Lawmakers Look At Bias Against The Unemployed
March 2, 2011 by Bob Hill
A highly discouraging trend reveals a lot of employers have little or no interest on easing the burden for unemployed workers. And some legislators aren’t happy about it.
While there are no specific statistics or studies that have tracked the percentage of current employers who refuse to hire unemployed applicants, recent articles by The Huffington Post, as well as several other local and national papers, explore this dynamic.
In some cases, employers are afraid to hire someone for a high-level position whose skills may have grown dull or rusty over the past few years – years during which the marketplace has changed dramatically, as have the way customers do business and the modes companies use to communicate, manufacture and produce.
According to the Dept. of Labor, there are 5.5 unemployed workers available for every available job (on average). In that type of job market, employers are going out of their way to disqualify candidates they no have very little chance of getting hired.
Rather than have their recruiting people get inundated with hundreds of applications, or waste time interviewing candidates who should’ve never gotten through the door, HR execs have become much more proactive.
One recent article cites an employer in Buckhead, GA, whose job posting bluntly reads: “NO UNEMPLOYED CANDIDATES WILL BE CONSIDERED AT ALL.”
Another employer in Georgia posted an ad for a hands-on, manual labor position that read: “If you have not worked since 2009, do not apply!”
Restaurants, accounting firms, and financial service firms are all posting the same type of ads.
Apparently, “Unemployed” is the new “Prior Experience required.”
While there’s currently no law on the books that forbids companies from disqualifying applicants based on employment status, the current job market is forcing legislators to review labor laws and consider whether tighter regs might be necessary.
Employers, on the other hand, claim they’re just doing their best not to waste their time or the applicants’. Certain positions require top-of-the-line applicants who are on top of their game, according to their argument.
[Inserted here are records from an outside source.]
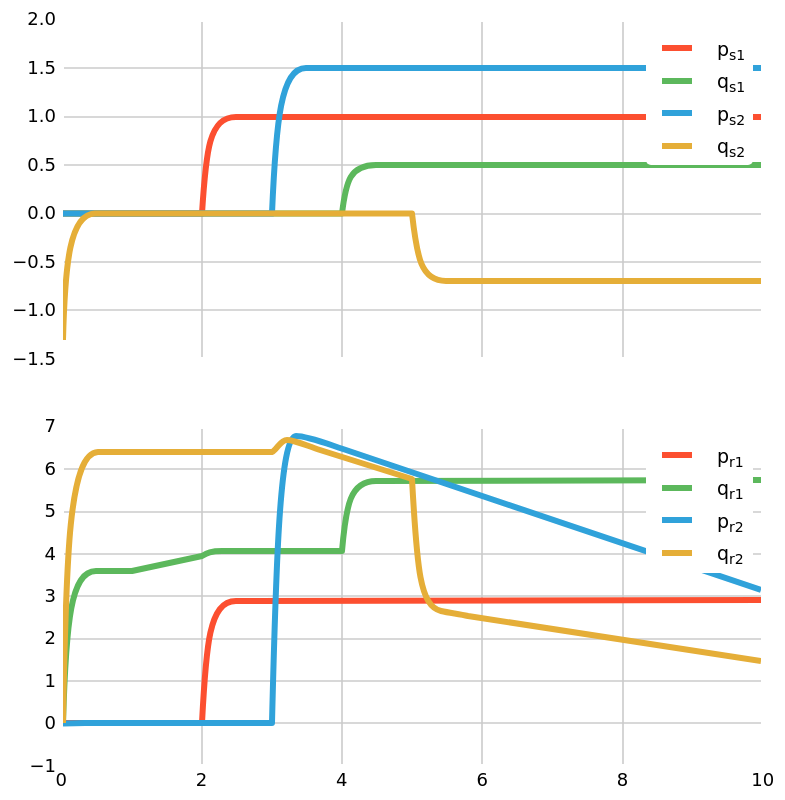
<!DOCTYPE html>
<html lang="en">
<head>
<meta charset="utf-8">
<title>Power step responses</title>
<style>
:root {
  --red: #fc4f30;
  --green: #5cb85c;
  --blue: #30a2da;
  --amber: #e5ae38;
  --grid: #cbcbcb;
  --ink: #000;
  --paper: #fff;
}
* { box-sizing: border-box; margin: 0; padding: 0; }
body { width: 785px; height: 800px; overflow: hidden; background: var(--paper); }
.figure {
  position: relative; width: 785px; height: 800px; overflow: hidden;
  background: var(--paper); color: var(--ink);
  font: 18px/1 "DejaVu Sans", sans-serif;
}
.plots { position: absolute; inset: 0; }
.grid { stroke: var(--grid); stroke-width: 1.6; fill: none; }
.curve { fill: none; stroke-width: 6; stroke-linejoin: round; }
.curve.red { stroke: var(--red); }
.curve.green { stroke: var(--green); }
.curve.blue { stroke: var(--blue); }
.curve.amber { stroke: var(--amber); }
.axis { position: absolute; display: grid; list-style: none; }
.axis-y { left: 0; width: 56px; justify-items: end; align-items: center; }
.axis-supply { top: -5px; height: 388px; grid-template-rows: repeat(8, 1fr); }
.axis-response { top: 405px; height: 382px; grid-template-rows: repeat(9, 1fr); }
.axis-time {
  left: -9px; top: 771px; width: 842px;
  grid-template-columns: repeat(6, 1fr); justify-items: center;
}
.legend {
  position: absolute; left: 646px; width: 107px; padding: 4px 0 0 16px;
  background: var(--paper); border-radius: 5px; list-style: none;
}
.legend-supply { top: 28px; height: 137px; }
.legend-response { top: 437px; height: 136px; padding-top: 2px; }
.legend li { display: flex; align-items: center; gap: 25px; height: 32.5px; font-size: 19px; }
.legend li::before { content: ""; width: 30px; height: 6px; background: var(--key); }
.legend span { position: relative; top: 1px; white-space: nowrap; }
.legend sub { font-size: 14px; line-height: 0; vertical-align: -4px; }
.key-red { --key: var(--red); }
.key-green { --key: var(--green); }
.key-blue { --key: var(--blue); }
.key-amber { --key: var(--amber); }
</style>
</head>
<body>
<main class="figure">
  <svg class="plots" width="785" height="800" viewBox="0 0 785 800" role="img" aria-label="Two line charts of p and q over time from 0 to 10">
    <defs>
      <clipPath id="plot-area"><path d="M63 20H761V358H63ZM63 427H761V765H63Z"/></clipPath>
      <path id="time-grid" d="M202 22V357M342 22V357M482 22V357M623 22V357"/>
    </defs>
    <g class="grid">
      <use href="#time-grid"/>
      <path d="M64 68H761M64 117H761M64 165H761M64 214H761M64 262H761M64 310H761"/>
      <use href="#time-grid" y="407"/>
      <path d="M64 469H761M64 512H761M64 554H761M64 596H761M64 639H761M64 681H761M64 723H761"/>
    </g>
    <g clip-path="url(#plot-area)">
      <g id="supply-curves">
        <path class="curve red" d="M63 213.500H202C206 150 209 117 236 117H761"/>
        <path class="curve green" d="M63 213.500H342C346 181 350 165 376 165H761"/>
        <path class="curve blue" d="M63 213.500H272C276 120 281 68 306 68H761"/>
        <path class="curve amber" d="M63 340C65 262 70 214 95 213.500H412C417 258 421 281 446 281H761"/>
      </g>
      <g id="response-curves">
        <path class="curve red" d="M63 723H202C206 645 209 601 236 601L761 600"/>
        <path class="curve green" d="M63 723C66 620 71 571 96 571H132L202 556C207 553 211 551 222 551H342C346 505 350 481 376 481L761 480"/>
        <path class="curve blue" d="M63 723.500L85 723H272C276 560 280 436 296 436C307 436 325 443 343 449L761 590"/>
        <path class="curve amber" d="M63 723C66 555 69 453 98 452H272C277 450 280 440 287 440C294 440 305 445 320 450L412 479C417 570 420 606 441 611C450 613 459 614 468 616L761 661"/>
      </g>
    </g>
  </svg>

  <ol class="axis axis-y axis-supply">
    <li>2.0</li><li>1.5</li><li>1.0</li><li>0.5</li><li>0.0</li><li>−0.5</li><li>−1.0</li><li>−1.5</li>
  </ol>
  <ul class="legend legend-supply">
    <li class="key-red"><span>p<sub>s1</sub></span></li>
    <li class="key-green"><span>q<sub>s1</sub></span></li>
    <li class="key-blue"><span>p<sub>s2</sub></span></li>
    <li class="key-amber"><span>q<sub>s2</sub></span></li>
  </ul>

  <ol class="axis axis-y axis-response">
    <li>7</li><li>6</li><li>5</li><li>4</li><li>3</li><li>2</li><li>1</li><li>0</li><li>−1</li>
  </ol>
  <ul class="legend legend-response">
    <li class="key-red"><span>p<sub>r1</sub></span></li>
    <li class="key-green"><span>q<sub>r1</sub></span></li>
    <li class="key-blue"><span>p<sub>r2</sub></span></li>
    <li class="key-amber"><span>q<sub>r2</sub></span></li>
  </ul>

  <ol class="axis axis-time">
    <li>0</li><li>2</li><li>4</li><li>6</li><li>8</li><li>10</li>
  </ol>
</main>
</body>
</html>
If a company knows what it’s looking for, why should it waste valuable time and resources looking elsewhere?